#### Given records
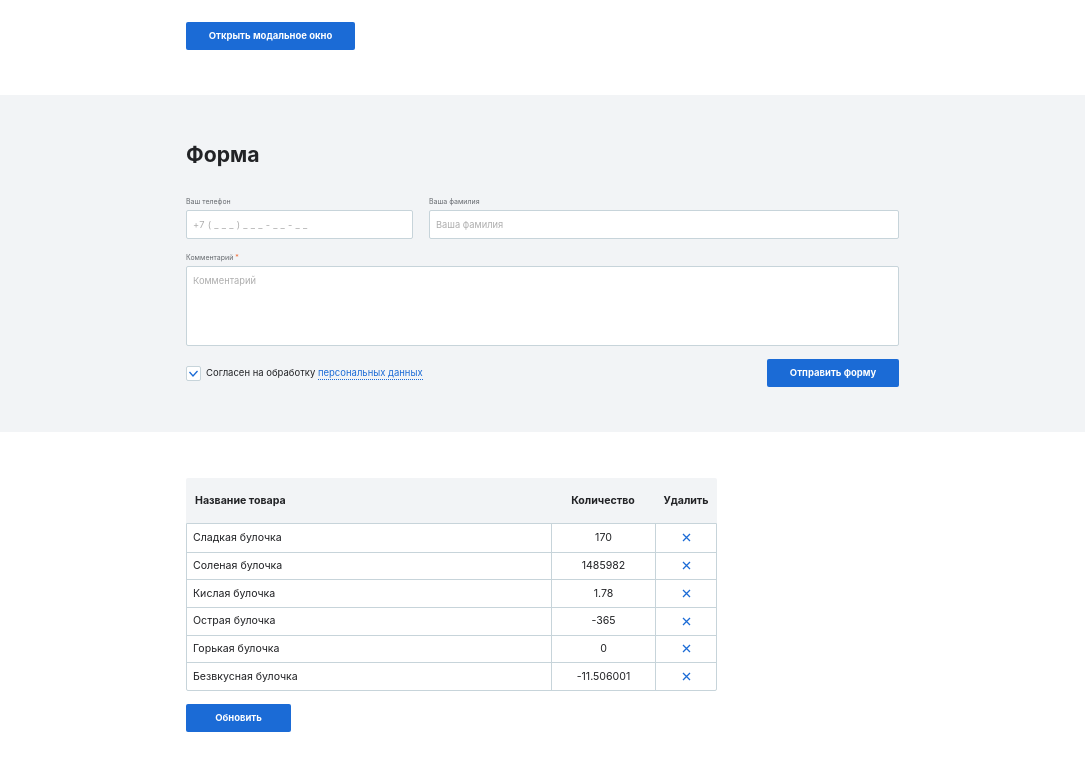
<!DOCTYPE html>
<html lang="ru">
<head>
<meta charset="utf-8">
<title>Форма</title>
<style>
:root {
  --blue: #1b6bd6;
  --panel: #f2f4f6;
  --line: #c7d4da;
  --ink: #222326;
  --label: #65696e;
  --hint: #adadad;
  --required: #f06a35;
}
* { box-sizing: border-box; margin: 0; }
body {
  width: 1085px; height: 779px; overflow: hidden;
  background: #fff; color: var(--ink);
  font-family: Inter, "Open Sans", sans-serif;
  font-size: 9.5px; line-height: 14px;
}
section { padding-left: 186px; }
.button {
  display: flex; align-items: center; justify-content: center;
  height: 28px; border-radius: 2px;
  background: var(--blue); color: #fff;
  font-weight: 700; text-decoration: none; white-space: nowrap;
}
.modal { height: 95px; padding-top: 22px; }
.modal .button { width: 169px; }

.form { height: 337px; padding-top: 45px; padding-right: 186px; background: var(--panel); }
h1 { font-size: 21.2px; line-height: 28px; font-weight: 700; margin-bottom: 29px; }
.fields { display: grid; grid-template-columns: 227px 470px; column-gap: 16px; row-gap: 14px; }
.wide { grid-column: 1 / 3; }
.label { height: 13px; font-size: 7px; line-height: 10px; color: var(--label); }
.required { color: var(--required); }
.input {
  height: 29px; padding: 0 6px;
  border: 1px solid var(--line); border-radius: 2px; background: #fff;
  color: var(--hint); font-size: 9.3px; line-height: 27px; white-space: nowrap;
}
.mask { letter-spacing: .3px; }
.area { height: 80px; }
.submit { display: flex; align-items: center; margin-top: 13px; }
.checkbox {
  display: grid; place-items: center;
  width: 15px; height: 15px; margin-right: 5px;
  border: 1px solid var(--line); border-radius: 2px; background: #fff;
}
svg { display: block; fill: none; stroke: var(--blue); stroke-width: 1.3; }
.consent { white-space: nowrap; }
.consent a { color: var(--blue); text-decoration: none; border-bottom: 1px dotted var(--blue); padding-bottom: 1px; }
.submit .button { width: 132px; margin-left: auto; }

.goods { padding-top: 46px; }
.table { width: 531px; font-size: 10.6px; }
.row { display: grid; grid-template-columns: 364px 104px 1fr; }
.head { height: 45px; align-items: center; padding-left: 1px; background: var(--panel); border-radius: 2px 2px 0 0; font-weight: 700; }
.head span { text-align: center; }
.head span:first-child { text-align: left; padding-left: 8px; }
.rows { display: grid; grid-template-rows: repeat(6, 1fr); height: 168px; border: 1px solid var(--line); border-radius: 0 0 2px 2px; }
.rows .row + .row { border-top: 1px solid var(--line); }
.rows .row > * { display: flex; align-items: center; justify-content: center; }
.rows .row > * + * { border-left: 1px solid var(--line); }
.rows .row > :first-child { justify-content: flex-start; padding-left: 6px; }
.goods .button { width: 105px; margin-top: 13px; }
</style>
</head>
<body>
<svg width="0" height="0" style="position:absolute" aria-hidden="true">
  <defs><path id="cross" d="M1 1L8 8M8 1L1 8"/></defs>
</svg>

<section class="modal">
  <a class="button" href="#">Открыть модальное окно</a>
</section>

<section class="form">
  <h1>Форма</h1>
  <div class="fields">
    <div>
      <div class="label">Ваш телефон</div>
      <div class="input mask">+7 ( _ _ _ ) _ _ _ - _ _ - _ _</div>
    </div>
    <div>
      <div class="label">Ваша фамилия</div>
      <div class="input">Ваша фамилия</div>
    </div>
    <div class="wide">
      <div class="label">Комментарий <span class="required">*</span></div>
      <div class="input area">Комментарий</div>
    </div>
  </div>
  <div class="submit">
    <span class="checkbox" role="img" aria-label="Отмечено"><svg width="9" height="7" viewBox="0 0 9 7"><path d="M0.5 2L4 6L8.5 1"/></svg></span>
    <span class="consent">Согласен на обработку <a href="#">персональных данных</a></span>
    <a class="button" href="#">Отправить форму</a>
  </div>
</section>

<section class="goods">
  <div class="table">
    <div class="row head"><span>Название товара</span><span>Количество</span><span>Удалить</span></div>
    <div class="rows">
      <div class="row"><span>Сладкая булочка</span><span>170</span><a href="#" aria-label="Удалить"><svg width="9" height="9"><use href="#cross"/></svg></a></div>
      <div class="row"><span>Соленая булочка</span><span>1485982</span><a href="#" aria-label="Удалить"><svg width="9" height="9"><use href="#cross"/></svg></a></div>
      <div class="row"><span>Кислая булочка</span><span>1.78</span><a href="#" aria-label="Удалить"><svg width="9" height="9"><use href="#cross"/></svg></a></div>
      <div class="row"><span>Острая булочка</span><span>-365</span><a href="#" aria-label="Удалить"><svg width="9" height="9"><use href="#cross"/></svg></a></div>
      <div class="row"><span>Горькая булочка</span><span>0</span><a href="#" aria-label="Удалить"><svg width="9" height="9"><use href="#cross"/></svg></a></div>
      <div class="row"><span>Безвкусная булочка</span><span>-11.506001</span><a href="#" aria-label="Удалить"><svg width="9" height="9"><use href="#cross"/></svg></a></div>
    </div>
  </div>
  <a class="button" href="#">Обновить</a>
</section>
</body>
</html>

#### Activity
Each line of the entries above that contains "center" must be copied into the answer.

#### Solution for this exercise
  display: flex; align-items: center; justify-content: center;
.submit { display: flex; align-items: center; margin-top: 13px; }
  display: grid; place-items: center;
.head { height: 45px; align-items: center; padding-left: 1px; background: var(--panel); border-radius: 2px 2px 0 0; font-weight: 700; }
.head span { text-align: center; }
.rows .row > * { display: flex; align-items: center; justify-content: center; }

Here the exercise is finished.